My humble estimation

I'll raise my hand to this one - a couple of weeks ago I very nearly made a huge estimation error. It was on a mega-busy day (planning for an out-of-office trip) and had to be done in short order, so I gave the brief a quick read and dashed off an email to get it off my plate. It bounced back to me within the hour with a polite note saying it looked a little low (which was a diplomatic understatement). By then I had a slightly clearer mind (and workload), was able to issue a quick correction and all was well. So, with the benefit of hindsight, what went wrong?

In order to work this out, I had a good look at my usual estimation process to see if I had missed any steps.
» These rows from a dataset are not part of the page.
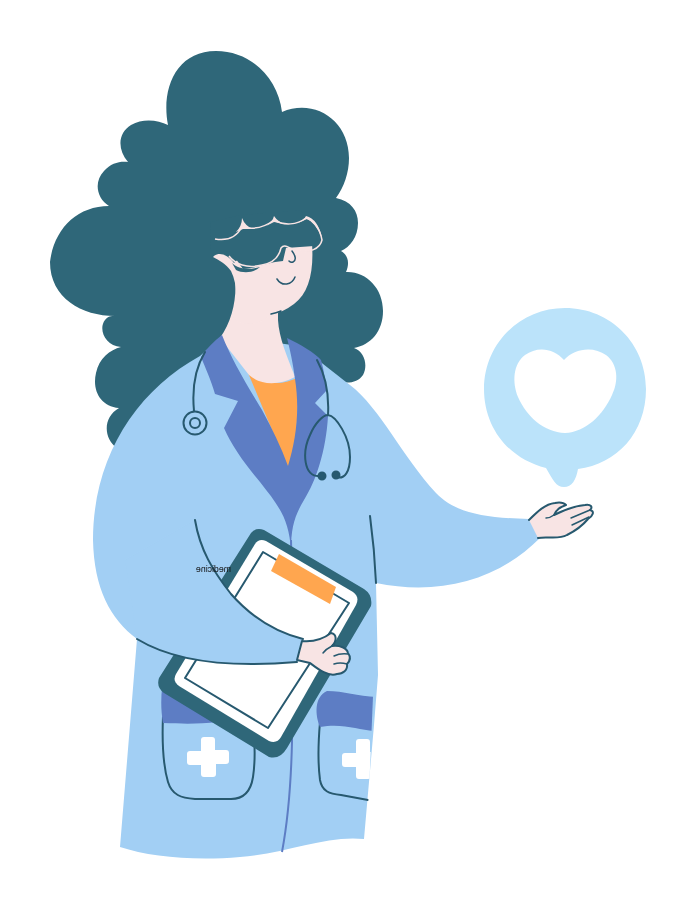
<!DOCTYPE html>
<html lang="en">
<head>
<meta charset="utf-8">
<title>Doctor with clipboard</title>
<style>
:root {
  --teal: #2f6779;
  --line: #27596f;
  --coat: #a2cff4;
  --collar: #5d7dc4;
  --skin: #f8e4e4;
  --orange: #ffa64f;
  --bubble: #bbe3fa;
  --white: #fff;
}
html, body { margin: 0; background: var(--white); overflow: hidden; }
svg { display: block; width: 697px; height: 909px; }
.teal { fill: var(--teal); }
.coat { fill: var(--coat); }
.collar { fill: var(--collar); }
.skin { fill: var(--skin); }
.orange { fill: var(--orange); }
.bubble { fill: var(--bubble); }
.white { fill: var(--white); }
.stroke { fill: none; stroke: var(--line); stroke-width: 2; stroke-linecap: round; stroke-linejoin: round; }
.thin { stroke-width: 1.5; }
.seam { fill: none; stroke: var(--collar); stroke-width: 2; }
.label { font: 9.2px "Liberation Sans", Arial, sans-serif; fill: #111; }
</style>
</head>
<body>
<svg viewBox="0 0 697 909" role="img" aria-label="Doctor with a clipboard holding out a heart bubble">
  <defs>
    <path id="cross" d="M-7-17Q-7-20-4-20H4Q7-20 7-17V-7H18Q21-7 21-4V4Q21 7 18 7H8V17Q8 20 5 20H-4Q-7 20-7 17V8H-18Q-21 8-21 5V-3Q-21-6-18-6H-7Z"/>
    <clipPath id="coat-edge"><path d="M100 600H377L372 720L367 840H100Z"/></clipPath>
  </defs>

  <g id="heart-bubble">
    <path class="bubble" d="M565 308C611 308 646 344 646 389C646 433 617 464 578 469C576 480 572 487 564 487C556 487 553 480 546 468C509 459 484 428 484 389C484 344 520 308 565 308Z"/>
    <path class="white" d="M564 360C574 348 594 346 606 355C618 364 619 381 612 395C603 415 586 432 565 433C544 432 527 417 518 397C512 382 513 364 525 355C537 346 554 348 564 360Z"/>
  </g>

  <path id="hair" class="teal" d="M168 125C161 89 176 51 216 51C251 51 278 78 282 112C314 98 349 120 349 158C349 173 344 187 336 198C351 201 358 211 358 223C358 237 350 247 341 251C348 255 350 263 346 272C366 271 383 288 383 311C383 331 371 345 354 348C365 352 368 366 363 375C357 384 345 384 332 380L200 366L117 448C103 438 103 417 119 408C100 406 92 390 96 373C99 358 110 350 121 347C105 346 98 329 105 320C108 316 111 316 115 316C82 316 50 298 50 262C54 229 77 206 109 206C96 198 94 181 104 171C111 163 120 161 128 162C117 149 118 133 131 125C143 118 158 120 168 125Z"/>

  <g id="coat">
    <path class="coat" d="M200 356C135 392 93 458 93 540C94 588 110 619 137 639L120 847C150 857 195 861 240 857C285 854 325 835 364 839L374 725L378 675L376 583C440 596 498 580 540 538L529 519C485 518 455 513 436 493C402 456 380 408 350 385C332 371 318 360 300 346L222 336Z"/>
    <path class="stroke" d="M370 516C373 538 375 560 376 583"/>
    <path class="seam" d="M291 540C293 610 292 690 292 742C291 785 288 820 282 852"/>
  </g>

  <g id="neckline">
    <path class="orange" d="M246 368C260 385 280 387 299 377L296 440L288 468Z"/>
    <path class="skin" d="M220 338C234 318 238 294 234 268L278 300L278 320C279 338 287 356 295 377C278 386 260 385 249 375Z"/>
    <path class="collar" d="M222 335C231 358 245 382 262 410C272 428 281 447 288 466C296 440 300 410 295 379C293 363 290 350 287 338C300 344 315 353 321 360C324 370 325 380 327 390L315 403L328 416C326 451 316 481 304 500C295 515 291 527 291 550C289 517 277 504 260 482C244 463 232 446 224 428L238 401L215 394C211 380 205 367 201 357C207 348 214 341 222 335Z"/>
  </g>

  <g id="face">
    <path class="skin" d="M213 257C219 251 228 255 234 263L260 240L312 243C314 272 309 293 294 304C286 310 279 313 271 314C258 328 240 325 233 318C237 303 238 285 231 271C226 264 219 260 213 257Z"/>
    <path class="teal" d="M210 222L240 215L300 210L321 226L314 246L286 248L283 261C268 262 258 268 243 269L231 252L211 250Z"/>
    <path class="teal" d="M232 263C240 271 252 269 260 267C252 274 242 273 236 270Z"/>
    <path d="M215 239C226 241 236 238 242 227C254 230 265 227 274 220C284 226 297 225 306 218C314 220 320 229 322 240C320 249 309 253 299 251C289 249 285 243 281 248C279 257 274 263 262 265C247 269 235 264 229 256" fill="none" stroke="var(--skin)" stroke-width="1.5" stroke-linejoin="round"/>
    <path class="skin" d="M236 232Q242 226 242 218Q245 226 253 229L243 229ZM266 226Q273 221 274 216Q278 222 285 224L274 222ZM298 223Q304 220 306 216Q318 219 322 238Q315 222 307 219Z"/>
    <path class="stroke thin" d="M292 251C295 255 297 260 293 262Q291 263 289 261M277 279C282 287 292 285 295 277M271 314Q276 313 281 311"/>
  </g>

  <g id="stethoscope" class="stroke">
    <path d="M205 352C194 370 192 390 194 411M317 360C327 378 329 397 328 415M321 476C303 478 302 452 310 435C315 423 323 415 328 415C336 416 350 437 350 457C350 471 345 480 336 477"/>
    <circle cx="195" cy="423" r="11.5"/>
    <circle cx="195" cy="423" r="5"/>
    <circle cx="322" cy="476" r="3.5" fill="var(--line)"/>
    <circle cx="336" cy="475" r="3.5" fill="var(--line)"/>
  </g>

  <g id="pockets" clip-path="url(#coat-edge)">
    <path class="stroke" d="M163 716C162 740 163 765 168 782C172 795 181 798 195 799H231C245 799 251 790 253 777C255 764 255 750 254 735M320 722C318 745 318 765 320 780C322 791 329 794 341 795L368 800"/>
    <path class="collar" d="M165 670C161 688 160 706 163 723C186 724 199 724 218 722L258 722L250 690Z"/>
    <path class="collar" d="M327 691C344 691 357 696 377 697L374 731C358 730 343 723 320 727C315 715 314 697 327 691Z"/>
    <use href="#cross" class="white" x="208" y="757"/>
    <use href="#cross" class="white" x="363" y="759"/>
  </g>
  <path class="white" d="M375 732H394V840H365Z"/>

  <g id="clipboard">
    <path class="teal" d="M251 533Q256 527 264 530L364 589Q373 595 371 606L287 748Q280 760 269 757L164 693Q156 687 159 678Z"/>
    <path class="white" d="M255 544Q259 538 266 541L353 592Q360 597 356 605L281 737Q277 744 269 741L179 686Q172 681 176 674Z"/>
    <path class="stroke" d="M263 552L349 603L268 728L185 678Z"/>
    <path class="orange" d="M279 554L336 587L330 604L271 571Z"/>
  </g>

  <g id="near-arm">
    <path class="coat" d="M195 520C200 550 213 571 231 594C253 619 279 633 303 639L297 662C240 667 178 664 137 639L125 560Z"/>
    <path class="stroke" d="M195 520C200 550 213 571 231 594C253 619 279 633 303 639M137 639C178 664 240 667 297 662"/>
    <path class="skin" d="M302 641C313 642 322 640 331 633C337 634 337 641 332 646C340 645 347 648 348 653C351 657 350 661 347 664C348 670 343 674 337 674C328 677 318 669 310 663L297 660Z"/>
    <path class="stroke" d="M297 660L302 641C313 642 322 640 331 633C337 634 337 641 332 646C340 645 347 648 348 653C351 657 350 661 347 664C348 670 343 674 337 674C328 677 318 669 310 663Z"/>
    <path class="stroke thin" d="M332 646Q326 649 323 653M348 654Q340 653 334 656M347 664Q340 662 334 664"/>
    <text class="label" transform="translate(231 572) scale(-1 1)" textLength="35" lengthAdjust="spacingAndGlyphs">medicine</text>
  </g>

  <g id="open-hand">
    <path class="skin" d="M529 520C537 512 545 504 555 503C560 502 564 503 566 505C560 507 556 510 554 515C562 511 574 506 585 505C591 504 593 507 590 510C595 511 593 516 588 519C583 525 575 531 567 535C558 540 548 536 538 538Z"/>
    <path class="stroke" d="M529 520C537 512 545 504 555 503C560 502 564 503 566 505C560 507 556 510 554 515C562 511 574 506 585 505C591 504 593 507 590 510C595 511 593 516 588 519C583 525 575 531 567 535C558 540 548 536 538 538"/>
    <path class="stroke thin" d="M590 510L571 518M589 517L572 525M554 515Q550 518 546 518"/>
  </g>
</svg>
</body>
</html>
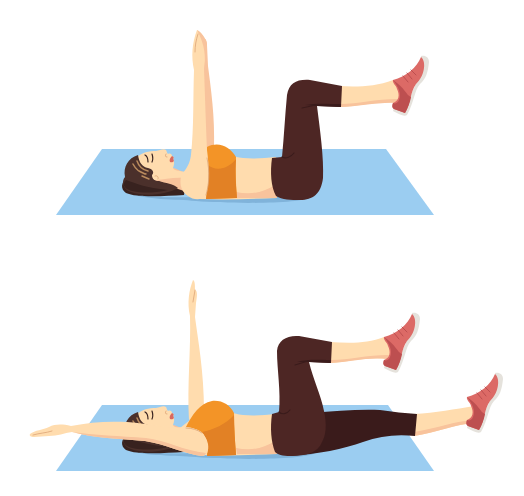
<!DOCTYPE html>
<html lang="en">
<head>
<meta charset="utf-8">
<title>Dead bug exercise</title>
<style>
:root {
  --paper: #ffffff;
  --mat: #9bcdf1;
  --mat-shadow: #80b3da;
  --skin: #ffdcae;
  --skin-shade: #f8c39c;
  --skin-line: #dda577;
  --top: #f39427;
  --top-shade: #e28125;
  --leggings: #4d2624;
  --leggings-dark: #3a1b1b;
  --hair: #4b302b;
  --hair-dark: #38221f;
  --hair-light: #b98a5d;
  --lips: #d8695f;
  --shoe: #dc6a66;
  --shoe-dark: #bd4f50;
  --sole: #e5e2dc;
}
html, body { margin: 0; background: var(--paper); overflow: hidden; }
svg { display: block; width: 524px; height: 496px; }
.mat { fill: var(--mat); }
.mat-shadow { fill: var(--mat-shadow); }
.skin { fill: var(--skin); }
.skin-shade { fill: var(--skin-shade); }
.skin-line { fill: none; stroke: var(--skin-line); stroke-width: .8; stroke-linecap: round; }
.top { fill: var(--top); }
.top-shade { fill: var(--top-shade); }
.leggings { fill: var(--leggings); }
.leggings-dark { fill: var(--leggings-dark); }
.fold { fill: none; stroke: var(--leggings-dark); stroke-width: 1.2; stroke-linecap: round; }
.hair { fill: var(--hair); }
.hair-dark { fill: var(--hair-dark); }
.hair-light { fill: none; stroke: var(--hair-light); stroke-width: 1.5; stroke-linecap: round; }
.brow { fill: none; stroke: var(--hair-dark); stroke-width: 1.2; stroke-linecap: round; }
.lips { fill: var(--lips); }
.shoe { fill: var(--shoe); }
.shoe-dark { fill: var(--shoe-dark); }
.sole { fill: var(--sole); }
.lace { fill: none; stroke: var(--shoe-dark); stroke-width: 1; stroke-linecap: round; }
</style>
</head>
<body>
<svg viewBox="0 0 524 496" role="img" aria-label="Woman on a blue mat showing two steps of the dead bug exercise">
  <defs>
    <g id="head">
      <path class="hair-dark" d="M128 178C121 181 120 189 126 193C137 198 165 196 184 195L186 184L160 178Z"/>
      <path class="skin-shade" d="M154 172L174 168L188 174L190 193L178 189C168 184 160 181 153 181Z"/>
      <path class="skin" d="M136 158C142 152 149 151 156 151C160 150 164 148 166 150C167 152 167 153 168 154C170 153 172 154 172 156C174 157 174 158 173 159C175 162 174 165 173 168C174 171 180 171 187 172L184 178C173 177 164 180 156 180C145 178 139 169 136 158Z"/>
      <path class="hair" d="M138 155C128 158 123 167 125 177C121 181 123 190 131 192C143 197 166 195 178 188C174 184 165 183 159 181C155 181 152 179 152 175C155 172 152 169 148 168C142 167 139 162 138 155Z"/>
      <path class="hair-dark" d="M126 180C135 183 146 188 168 190C151 194 133 193 127 189C123 186 123 183 126 180Z"/>
      <path class="hair-light" d="M137 161C139 167 143 170 148 171M133 164C136 170 140 173 146 174M142 176L149 179M139 171L145 174"/>
      <path class="skin" d="M153 174C157 172 161 175 160 178C159 181 154 181 153 178Z"/>
      <path class="skin-line" d="M155 176C157 175 159 177 158 179M166 154C165 156 165 157 167 157"/>
      <path class="brow" d="M145 155C147 156 148 159 148 162M152 154C153 157 153 160 152 162"/>
      <path class="lips" d="M172 156C174 157 174 158 173 159C175 161 173 163 170 162C169 160 170 158 172 156Z"/>
    </g>
    <g id="shoe">
      <path class="sole" d="M421 56C425 55 429 57 429 62C428 72 426 79 420 84C414 91 414 103 407 115C404 117 399 114 393 111L394 107L405 110C411 90 424 75 421 56Z"/>
      <path class="shoe" d="M421 57C417 67 406 77 393 80C392 83 396 85 397 89C400 95 399 101 393 103C392 106 392 108 394 109L405 113C411 104 410 92 416 84C424 77 427 62 421 57Z"/>
      <path class="shoe-dark" d="M393 80C398 87 402 93 399 100C398 103 395 104 393 103C392 106 392 108 394 109L405 113C408 108 410 102 411 97C406 95 405 88 393 80Z"/>
      <path class="lace" d="M403 76L408 82M407 73L412 79M411 70L416 75"/>
    </g>
  </defs>

  <g id="start-position">
    <polygon class="mat" points="102,149 386,149 434,215 56,215"/>
    <path class="mat-shadow" d="M130 193C160 199 180 197 205 197L310 197C305 204 230 204 196 201C175 199 145 200 130 193Z"/>
    <path class="skin-shade" d="M202 42C204 36 207 39 207 45L208 66C211 90 215 115 214 150L203 156L199 70Z"/>
    <path class="skin" d="M205 152C220 150 232 157 243 158C255 159 265 158 276 157L277 198C252 199 225 200 200 199Z"/>
    <path class="skin-shade" d="M236 192C250 195 262 193 275 185L277 198L237 198Z"/>
    <path class="top" d="M207 147C219 141 230 147 236 157C235 172 236 185 237 198L206 199C208 181 206 165 207 147Z"/>
    <path class="top-shade" d="M207 164C216 173 229 168 236 159C235 173 236 187 237 198L206 199C209 188 208 176 207 164Z"/>
    <path class="skin" d="M339 86C355 87 375 87 393 80C400 87 402 98 396 103C378 100 358 107 339 107Z"/>
    <path class="skin-shade" d="M340 104C358 104 375 99 398 99L396 103C378 102 358 107 340 107Z"/>
    <path class="leggings" d="M272 158L282 157C284 136 285 116 287 95C289 83 297 79 310 80L342 86L341 107L317 106C320 130 324 158 323 178C321 194 313 200 300 200C291 200 282 200 276 196C271 187 270 172 272 158Z"/>
    <path class="leggings-dark" d="M317 106L341 107L341 104C327 104 316 103 305 105Z"/>
    <path class="fold" d="M282 157C286 159 291 157 294 153M302 108L316 105"/>
    <use href="#shoe"/>
    <use href="#head"/>
    <path class="skin" d="M197 30C201 32 204 36 204 41C206 49 206 58 204 69C205 96 206 130 207 150C209 165 210 183 206 195C202 201 193 200 188 196C180 191 179 181 182 174C187 168 190 163 191 155C194 127 193 97 194 70C191 57 192 43 197 30Z"/>
    <path class="skin-shade" d="M197 30C201 32 206 38 207 44L206 70L204 70C206 57 205 45 197 30Z"/>
    <path class="skin-line" d="M207 158C210 172 209 185 206 195M198 34C196 40 195 46 195 52"/>
  </g>

  <g id="extended-position">
    <polygon class="mat" points="102,405 388,405 434,471 56,471"/>
    <path class="mat-shadow" d="M130 450C160 455 185 453 205 453L315 453C305 460 230 460 196 457C175 455 145 457 130 450Z"/>
    <path class="skin" d="M193 280C195 281 195 285 195 290C198 291 197 297 196 303L195 317C198 340 204 372 204 411L189 420C187 385 191 350 190 316C187 303 189 290 193 280Z"/>
    <path class="skin-line" d="M195 290C194 294 194 298 193 302"/>
    <path class="skin" d="M180 428L205 408C220 407 232 414 243 415C255 416 265 415 276 414L277 454C252 455 225 456 200 455Z"/>
    <path class="skin-shade" d="M236 448C250 451 262 449 275 441L277 454L237 454Z"/>
    <path class="top" d="M186 427C192 415 200 403 212 401C222 400 230 405 234 413C234 428 235 441 236 455L207 456C209 446 207 438 203 433C198 429 192 428 186 427Z"/>
    <path class="top-shade" d="M202 432C213 430 226 424 234 415C234 428 235 441 236 455L207 456C209 446 207 438 202 432Z"/>
    <path class="skin" d="M414 414C436 413 455 409 474 406C480 412 481 419 475 423C455 424 436 433 414 436Z"/>
    <path class="skin-shade" d="M414 432C436 429 455 420 478 420L475 423C455 424 436 433 414 436Z"/>
    <use href="#shoe" x="74" y="317"/>
    <path class="leggings-dark" d="M312 413C335 411 360 409 380 410C393 412 405 413 417 414L415 436C396 434 380 436 363 442C344 449 318 454 290 456Z"/>
    <path class="skin" d="M330 342C348 343 367 344 384 337C391 344 393 355 387 359C368 356 349 362 330 363Z"/>
    <path class="skin-shade" d="M331 360C349 360 366 355 389 355L387 359C368 357 349 362 331 363Z"/>
    <path class="leggings" d="M272 414L279 412C281 391 277 370 277 351C278 340 287 335 299 336L332 342L331 363L309 362C313 379 321 395 324 411C327 425 326 435 322 442C318 453 305 456 292 456C286 456 279 456 275 452C271 442 270 428 272 414Z"/>
    <path class="leggings-dark" d="M309 362L331 363L331 360C317 360 308 359 297 362Z"/>
    <path class="fold" d="M279 412C282 415 287 414 290 410M295 365L308 361"/>
    <use href="#shoe" x="-9" y="257"/>
    <use href="#head" y="257"/>
    <path class="skin" d="M30 434C35 430 43 430 49 427C55 424 62 424 71 426C90 422 108 421 127 422C146 423 166 429 184 427C196 427 206 433 208 444C209 451 207 456 202 456C185 454 165 444 145 441C120 439 94 438 72 432C64 433 58 436 49 436L34 437C31 437 29 436 30 434Z"/>
    <path class="skin-shade" d="M72 432C94 435 120 436 146 438C166 440 184 451 206 453C205 455 204 456 202 456C185 454 165 444 145 441C120 439 94 438 72 432Z"/>
    <path class="skin-line" d="M33 435C40 433 46 433 52 431M186 428C192 428 198 430 202 433"/>
  </g>
</svg>
</body>
</html>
1) Fully understand the project scope
While there probably won't be time to go fully in depth into the solution, you need to understand everything that will require your attention - if there's one area that you're not sure about, chances are it will be the one that comes back to bite you. A quick discussion with the lead developer (or someone involved with scoping the project) can be a great help for this, often uncovering areas that you may otherwise miss.

2) Break it down
This is probably my biggest tip when it comes to estimation - bigger tasks are much harder to gauge, smaller tasks much more tangible. Often I do this as behind-the-scenes work and don't include it in the estimate I send through, usually on a spreadsheet so it's easy to multiply up the repetitive tasks. So if a website has 12 pages, estimate the time needed for one page and multiply up. Cross browser testing? Estimate the time for one browser then scale up. Project managers won't usually need this level of detail, but it can be useful in case you're asked to incorporate a scope change (e.g. a new page, 3 extra browsers) - pump the numbers in the spreadsheet and out pops the new estimate. But bear in mind the next point...

3) Economies of scale
The more you repeat a task, the quicker you can do it; and for something like cross-browser testing, the more browsers you successfully test, the more confidence you'll have in those that remain. You will also have a better idea of the high-risk areas, so the testing can be more focussed. I often pitch a single test on one browser first (to iron out the common issues that would be found everywhere) followed by a check for individual browser quirks.

4) Estimate for the full project, not one cycle
It's an easy mistake to make - remember that you are asking for the time you will need for all of the testing, not just the initial test and defect raising; you need to build in time for other activities such as retesting of defects, regression testing, integration testing etc.

5) Include options
Testers don't fix bugs; they make the project team aware of them. Similarly, an estimate does not have to be a hard-and-fast number - if there are dependencies or options, list these and let the PM make the decision about what they will present before the client.

6) Look for problems
Techniques like Three-point estimation allow you to look at the best and worst case scenarios as well as the likely route (which is what people naturally focus on). While I wouldn't necessarily go to the lengths of putting numbers against the extreme cases, it's worth at least thinking about what could go wrong to get an idea of how your time will be impacted if it does. If there's a possibility of an area being tricky, giving yourself a bit of leeway in the timings is always worthwhile.

7) Do a sense check against the development time
Looking back at old project data, you should be able to get a feel for the ratio between the time taken for test compared to development; I used to pitch this at about 20%, but in recent years I've found it more comfortable to allow 25-30% of development time (which either means the developers are more efficient or the testing has got harder). That will of course depend on the nature of the project - particularly where a lot of cross-browser testing is involved, the test time may well be much higher, or conversely a very technical build that has little impact on the front end may require a smaller proportion.

8) List the risks
If you spot anything that might cause the project to blow up while researching your estimate, make a note of it and let the team know. They may be able to set your mind at rest, or (as has happened to me in the past) they might suddenly revise their own estimates to account for it. It's also worth listing out dependencies you can foresee (e.g. client must supply logins, data etc.) as the project should not have to bear the brunt of any time lost due to failures out of the project team's control.

So where did I go wrong? Well, it was a combination of an error in 1) and missing out 7). I had thought we were implementing an off-the-shelf product; it turns out that it was much more bespoke than I had imagined, so the development time was a lot higher. In turn, the individual cases that I thought could all be tested as one would have to be taken individually (i.e. I had assumed it would either work or it wouldn't, whereas it actually needed a lot of cases to be thoroughly checked). Secondly, I had not asked for the developer's estimate to compare against - as soon as I saw their numbers I knew I had misjudged the scale. Fortunately, the way I had broken down the testing was proportionally correct, so all I had to do was scale everything up. I was also lucky to have one of the rare gems; an understanding Project Manager (at least in my estimation).